Haredi consumerism rising

Greater integration into the business and education systems influences the community's preferences.

haredi kids 88 (photo credit: )
haredi kids 88
(photo credit: )
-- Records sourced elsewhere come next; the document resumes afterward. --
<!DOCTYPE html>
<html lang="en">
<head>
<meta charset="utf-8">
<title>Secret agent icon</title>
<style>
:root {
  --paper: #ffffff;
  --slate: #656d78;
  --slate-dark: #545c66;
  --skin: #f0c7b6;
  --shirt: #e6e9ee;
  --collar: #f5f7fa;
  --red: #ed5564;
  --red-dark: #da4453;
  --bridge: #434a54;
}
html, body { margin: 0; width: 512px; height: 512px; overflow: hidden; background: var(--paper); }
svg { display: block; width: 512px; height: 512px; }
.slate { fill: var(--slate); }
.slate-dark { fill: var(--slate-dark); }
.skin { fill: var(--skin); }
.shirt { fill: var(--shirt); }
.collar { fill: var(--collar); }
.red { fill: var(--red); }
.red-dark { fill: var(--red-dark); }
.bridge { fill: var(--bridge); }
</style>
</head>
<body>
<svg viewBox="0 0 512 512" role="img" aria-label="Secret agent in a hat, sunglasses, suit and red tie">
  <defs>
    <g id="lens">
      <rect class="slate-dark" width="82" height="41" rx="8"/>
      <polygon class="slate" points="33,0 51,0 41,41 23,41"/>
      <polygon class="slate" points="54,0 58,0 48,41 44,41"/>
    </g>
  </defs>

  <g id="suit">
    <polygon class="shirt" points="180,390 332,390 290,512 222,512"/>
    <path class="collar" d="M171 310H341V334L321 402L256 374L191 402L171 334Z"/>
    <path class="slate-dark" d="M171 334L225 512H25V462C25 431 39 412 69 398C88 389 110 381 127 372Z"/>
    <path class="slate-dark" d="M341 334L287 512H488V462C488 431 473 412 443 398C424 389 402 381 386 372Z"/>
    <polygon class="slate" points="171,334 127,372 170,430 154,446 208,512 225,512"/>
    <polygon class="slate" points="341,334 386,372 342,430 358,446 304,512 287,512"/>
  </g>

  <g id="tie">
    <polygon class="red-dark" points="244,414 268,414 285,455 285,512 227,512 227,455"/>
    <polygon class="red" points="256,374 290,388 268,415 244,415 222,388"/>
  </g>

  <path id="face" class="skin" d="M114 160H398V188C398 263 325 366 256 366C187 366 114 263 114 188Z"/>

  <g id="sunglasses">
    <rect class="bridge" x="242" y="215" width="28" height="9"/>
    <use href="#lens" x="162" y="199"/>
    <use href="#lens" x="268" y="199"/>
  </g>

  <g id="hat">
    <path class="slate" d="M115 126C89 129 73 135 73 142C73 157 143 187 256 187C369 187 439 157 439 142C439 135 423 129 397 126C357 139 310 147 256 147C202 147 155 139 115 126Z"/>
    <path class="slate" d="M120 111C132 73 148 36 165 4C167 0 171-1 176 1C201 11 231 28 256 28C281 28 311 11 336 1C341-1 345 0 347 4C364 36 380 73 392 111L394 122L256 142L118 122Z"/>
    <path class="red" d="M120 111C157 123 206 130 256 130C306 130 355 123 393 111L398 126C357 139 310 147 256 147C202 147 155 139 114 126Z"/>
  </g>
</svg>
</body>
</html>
The ultra-Orthodox community in Israel spends over NIS 4.8 billion per year on consumer products, showing a rapid change in the spending habits of the Haredi community, research conducted by the Geocatography Research Institute revealed Monday. "Over the last few years, the Haredim have opened up more to general society, mainly because of their need to go out and work," said Rina Degani, CEO of the institute. "As a result, we've seen their income levels rise by at least 8 percent over the last few years, and the moment the amount of money they earn rose, so did their needs." Degani added that with a greater integration into the business and education systems, the community's tastes, preferences and thoughts have been influenced. The research showed that the 600,000-strong community spends approximately NIS 2.6b. on food products each year and NIS 2.2b. on other products, such as clothing and household items. In light of these statistics, the institute noted that all of the major food suppliers - Strauss Elite, Osem and Tnuva - had increased their product lines aimed at religious communities by an average 22% over the last two years. "Today, approximately 27% of these companies' products are aimed at the Haredi market," it said. The trends also showed that the ultra-orthodox community was placing greater importance on brand names in their buying habits. "More and more Haredim are prepared to pay more to get a brand named product," the institute reported. In everyday food products, the religious community proved to be more name wary than their secular counterparts, while on all other accounts their level of consumerism was expectantly lower than the secular community. "Some 22% to 24% of ultra-orthodox shoppers placed importance on the product name when buying everyday products such as milk and cheese, while when purchasing equipment, as much as 36% gave serious thought to the product name, compared to 40% of secular consumers," the research indicated. The rising spending power of the Haredi consumer also extended beyond necessity products. Approximately 40% of the community take an annual vacation, Degani said, some 5% more than a few years ago. "They are also not as much against the development of technology products, such as Internet and cellular use, as they used to be," she added. "The community has developed a greater acceptance of the need to communicate, and understanding of the economic processes in which people are involved." In an attempt to leverage the growing consumer power in the Haredi community, the Israeli Center for Management (MIL) is hosting a conference called "Marketing to Haredim - Potential Paradise" in Tel Aviv on Thursday. According to MIL's estimates, there are some 110,000 ultra-orthodox households presently in Israel, with an average 5.5 people per household. The institute, meanwhile, said that approximately 40% of the ultra-orthodox population was active in the work force, on at least a part time basis, compared to the countrywide work participation rate of 65% for men and 52% of women. It added that 30% of unemployed religious women would be prepared to work given the right wage conditions, while only 30% of unemployed ultra-orthodox men were ready to enter the work force - a total of 40,000 people between ages 18 and 65.